The Morrison Government's IR omnibus legislation is seeking to extend the terms of large greenfields agreements to eight years, closing the door on lawful mid-project industrial action while new deals are negotiated.
A full Federal Court has confirmed that 150 workers were entitled to be paid for the 20-minute bus ride to a major energy project's security gate at the end of each shift, after one of the judges rejected a request to recuse himself because he had acted for the employer during negotiations for the deal at the heart of the dispute.
ACTU secretary Sally McManus will tonight use a "robo-call" to about 500,000 lower and middle-income households to explain the union movement's aims heading into the first of the Morrison Government's IR change discussions tomorrow.
A multinational's trouble-plagued deal for a major LNG project has again come back to bite it, with the Federal Court finding its arguments about unpaid allowances created "confusion" rather than clarity.
Employers are urging the Morrison Government to let greenfields and non-greenfields deals span the full life of major projects, without requiring them to reflect prevailing industry conditions, while legal experts say project owners and developers should be able to make them.
The FWC has referred its decision to terminate a nominally-expired greenfields agreement to general manager Bernadette O'Neill to consider whether its 2014 approval relied on inaccurate statutory declarations made by the employer's managing director and a CFMMEU State leader.

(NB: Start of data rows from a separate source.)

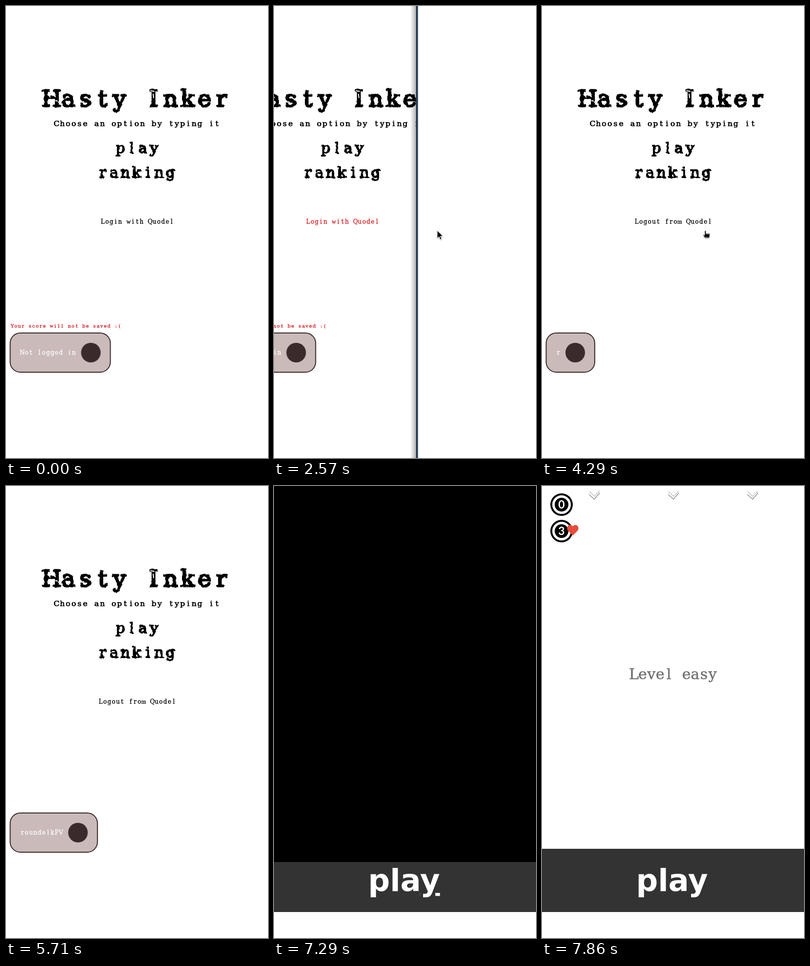
An HTML page that plays this animation: 536 by 922 pixels, repeating every 8000 ms.

```html
<!DOCTYPE html>
<html lang="en">
<head>
<meta charset="utf-8">
<title>Typing game menu</title>
<style>
  @property --edge { syntax: "<length>"; inherits: true; initial-value: 560px; }

  html, body { margin: 0; height: 100%; overflow: hidden; background: #fff; }
  svg { display: block; width: 100vw; height: 100vh; }

  /* A thin face thickened by its outline gives even, inky strokes. */
  .type {
    font-family: "DejaVu Serif", "Noto Serif", serif; text-anchor: middle;
    fill: var(--ink, #000); stroke: var(--ink, #000); stroke-linejoin: round;
  }
  .slim { font-family: "Liberation Serif", serif; }
  .title { font-size: 47px; stroke-width: 3.2px; }
  .option { font-size: 30px; stroke-width: 2px; }
  .hint { font-size: 15.5px; stroke-width: .7px; }
  .small { font-size: 12px; stroke-width: .3px; }
  .note { --ink: #d8141c; font-size: 10px; stroke-width: .3px; }
  .light { --ink: #fff; }
  .level { font-size: 30px; stroke-width: .6px; }
  .typed { font: 700 62.4px "DejaVu Sans", sans-serif; fill: #fff; text-anchor: middle; }
  .digit { font: 700 23px Lato, "Open Sans", sans-serif; fill: #fff; text-anchor: middle; }
  .last { text-decoration: underline; text-decoration-skip-ink: none; }

  .stage, .link, .card, .dot, .reveal, .pointer, .level { animation: 8s linear infinite; }
  .stage { animation-name: slide; }
  .page { transform: translateX(min(0px, calc((var(--edge) - 547px) / 2))); }
  .panel { transform: translateX(var(--edge)); }
  .link { animation-name: hover; animation-timing-function: step-end; }
  .card { animation-name: card; }
  .dot { animation-name: dot; }
  .reveal { animation-name: reveal; }
  .pointer { animation-name: pointer; }
  .level { animation-name: level; }

  @keyframes slide {
    0% { --edge: 560px; animation-timing-function: step-end; }
    26.75% { --edge: 452px; animation-timing-function: cubic-bezier(.4, .2, .7, .7); }
    32.125% { --edge: 291px; animation-timing-function: cubic-bezier(.3, .2, .7, .9); }
    37.5% { --edge: -14px; animation-timing-function: step-end; }
    41.125% { --edge: 40px; }
    48.25% { --edge: 452px; animation-timing-function: step-end; }
    50%, 100% { --edge: 560px; }
  }
  @keyframes hover {
    0% { --ink: #000; }
    21.5%, 100% { --ink: #d8141c; }
  }
  @keyframes card {
    0% { width: 205px; animation-timing-function: step-end; }
    53.625% { width: 99.4px; animation-timing-function: steps(9); }
    66.125%, 100% { width: 178.6px; }
  }
  @keyframes dot {
    0% { transform: translateX(105.6px); animation-timing-function: step-end; }
    53.625% { transform: none; animation-timing-function: steps(9); }
    66.125%, 100% { transform: translateX(79.2px); }
  }
  @keyframes reveal {
    0% { width: 0; animation-timing-function: step-end; }
    53.625% { width: 9.8px; animation-timing-function: steps(9); }
    66.125%, 100% { width: 89px; }
  }
  @keyframes pointer {
    0%, 16.125% { transform: translate(421px, 481px); animation-timing-function: ease-out; }
    23.25% { transform: translate(334px, 458px); animation-timing-function: step-end; }
    67.875% { transform: translate(400px, 545px); }
    71.375%, 100% { transform: translate(600px, 820px); }
  }
  @keyframes level {
    0%, 92.875% { opacity: 0; }
    98.25% { opacity: .55; }
    100% { opacity: .72; }
  }
</style>
</head>
<body>
<svg class="stage" viewBox="0 0 536 922">
  <defs>
    <filter id="rough" x="-5%" y="-15%" width="110%" height="130%" color-interpolation-filters="sRGB">
      <feTurbulence type="fractalNoise" baseFrequency=".14" numOctaves="2" seed="4"/>
      <feDisplacementMap in="SourceGraphic" scale="4" xChannelSelector="R" yChannelSelector="G"/>
    </filter>
    <linearGradient id="shade">
      <stop offset="0" stop-color="#000" stop-opacity="0"/>
      <stop offset="1" stop-color="#000" stop-opacity=".3"/>
    </linearGradient>
    <clipPath id="reveal"><rect class="reveal" x="28" y="690" width="0" height="34"/></clipPath>
    <g id="badge">
      <circle r="23"/>
      <circle r="16.5" fill="none" stroke="#fff" stroke-width="5"/>
    </g>
    <g id="chevron" fill="none" stroke-width="1.4">
      <path d="M-11 8L0 18 11 5" stroke="#8c8c8c" transform="translate(0 9)"/>
      <path d="M-10 2L0 12 11 1" stroke="#bdbdbd" transform="translate(0 9)"/>
    </g>
  </defs>

  <rect width="536" height="922" fill="#fff"/>

  <g class="page">
    <g filter="url(#rough)">
      <text class="type title" data-pitch="34.8" x="267" y="205">Hasty Inker</text>
      <text class="type option" data-pitch="22.9" x="268.5" y="299.5">play</text>
      <text class="type option" data-pitch="23" x="267" y="349.5">ranking</text>
    </g>
    <path d="M88 180l2 6M93 175l1 3M102 193l3 1M296 173l7 1M301 180l1 7M231 190l2 4M99 183l2 2"
      fill="none" stroke="#fff" stroke-width="2" stroke-linecap="round"/>
    <text class="type hint" data-pitch="11.72" x="267.5" y="245">Choose an option by typing it</text>

    <g data-on="0-4290">
      <text class="type small link" data-pitch="8.8" x="268.5" y="444">Login with Quodel</text>
      <text class="type note" data-pitch="7.32" x="122.5" y="656">Your score will not be saved :(</text>
    </g>
    <text class="type small" data-on="4290-8000" data-pitch="8.8" x="268.5" y="444">Logout from Quodel</text>

    <rect class="card" x="8.5" y="667" width="205" height="80" rx="21" fill="#cbbaba" stroke="#3b2a2b" stroke-width="2"/>
    <circle class="dot" cx="68" cy="707" r="20" fill="#3b2a2b"/>
    <text class="type small light" data-on="0-4290" data-pitch="8.8" x="86" y="711">Not logged in</text>
    <g data-on="4290-8000" clip-path="url(#reveal)">
      <text class="type small light" data-pitch="8.8" x="73" y="711">roundelkPV</text>
    </g>
  </g>

  <g class="panel">
    <rect x="-12" width="12" height="922" fill="url(#shade)"/>
    <rect width="580" height="922" fill="#fff"/>
    <rect width="4" height="922" fill="#14202c"/>
    <rect x="2" width="1.5" height="922" fill="#33567a"/>
  </g>

  <g data-on="1290-5710">
    <g class="pointer">
      <g data-on="1290-1720 2140-4290 5430-5710" style="filter:drop-shadow(0 1px 1px #0006)">
        <path d="M0 0V16L3.8 12.6 6.3 18.4 9 17.2 6.5 11.6H11.5Z" stroke="#fff"/>
      </g>
      <g data-on="1720-2140 4290-5430" style="filter:drop-shadow(0 1px 1px #0006)">
        <path d="M-1 1Q0-1 1.5 1V6H8Q9 6 9 8V12L7.5 15H-.5L-4 9.5Q-4 7.5-1 9.5Z" stroke="#fff" stroke-width=".8"/>
        <path d="M3.2 6v3M5.6 6v3M1.5 12v2M3.8 12v2" stroke="#fff" stroke-width=".6"/>
      </g>
    </g>
  </g>

  <rect data-on="7290-7430" width="536" height="767"/>
  <g data-on="7430-8000">
    <rect width="536" height="767" fill="#fff"/>
    <use href="#chevron" x="107"/>
    <use href="#chevron" x="269"/>
    <use href="#chevron" x="431"/>
    <use href="#badge" x="40" y="38"/>
    <use href="#badge" x="40" y="92"/>
    <text class="digit" x="40" y="46">0</text>
    <text class="digit" x="40" y="100">3</text>
    <path d="M63 101L53 91C48 84 56 75 63 82 70 75 78 84 73 91Z" fill="#e74c3c"/>
    <text class="type level" data-pitch="17.9" x="268.5" y="394">Level easy</text>
  </g>

  <g data-on="6860-8000">
    <rect y="740" width="536" height="129" opacity=".8"/>
    <text class="typed" data-on="6860-7000" x="267" y="826"><tspan class="last">p</tspan></text>
    <text class="typed" data-on="7000-7140" x="267" y="826">p<tspan class="last">l</tspan></text>
    <text class="typed" data-on="7140-7290" x="267" y="826">pl<tspan class="last">a</tspan></text>
    <text class="typed" data-on="7290-7430" x="266" y="826">pla<tspan class="last">y</tspan></text>
    <text class="typed" data-on="7430-8000" x="266" y="826">play</text>
  </g>
</svg>
<script>
  const LOOP = 8000;

  // Typewriter spacing: every character is centred in a cell of equal width.
  for (const el of document.querySelectorAll("[data-pitch]")) {
    const text = el.textContent, pitch = +el.dataset.pitch, mid = +el.getAttribute("x");
    const xs = [...text].map((c, i) => mid + (i - (text.length - 1) / 2) * pitch);
    el.setAttribute("x", xs.map(x => x.toFixed(2)).join(" "));
    el.innerHTML = text.replace(/[mw]/g, '<tspan class="slim">$&</tspan>');
  }

  // Hard on/off windows, given in milliseconds.
  for (const el of document.querySelectorAll("[data-on]")) {
    const key = (ms, opacity) => ({ offset: ms / LOOP, opacity, easing: "steps(1, end)" });
    const frames = [key(0, 0)];
    for (const span of el.dataset.on.split(" ")) {
      const [from, to] = span.split("-").map(Number);
      frames.push(key(from, 1), key(to, 0));
    }
    frames.push(key(LOOP, 0));
    el.animate(frames, { duration: LOOP, iterations: Infinity });
  }

  const start = document.timeline.currentTime || 0;
  for (const a of document.getAnimations()) a.startTime = start;
</script>
</body>
</html>
```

The FWC has held that a construction giant did not breach good faith bargaining requirements by secretly making two greenfields deals with the AWU without telling other unions who believed they were jointly negotiating a project agreement.
Now that the Morrison Government has decided to extend the maximum terms of greenfields agreements for major projects, employers say the principle should apply more widely to non-greenfields agreements covering subcontractors on such jobs.
In a decision traversing some of the challenges of protecting hard-won conditions in a difficult commercial environment, the CFMMEU has failed to block the termination of a construction deal no longer covering any workers after the company argued its uncompetitive terms and conditions hampered its ability to win new contracts.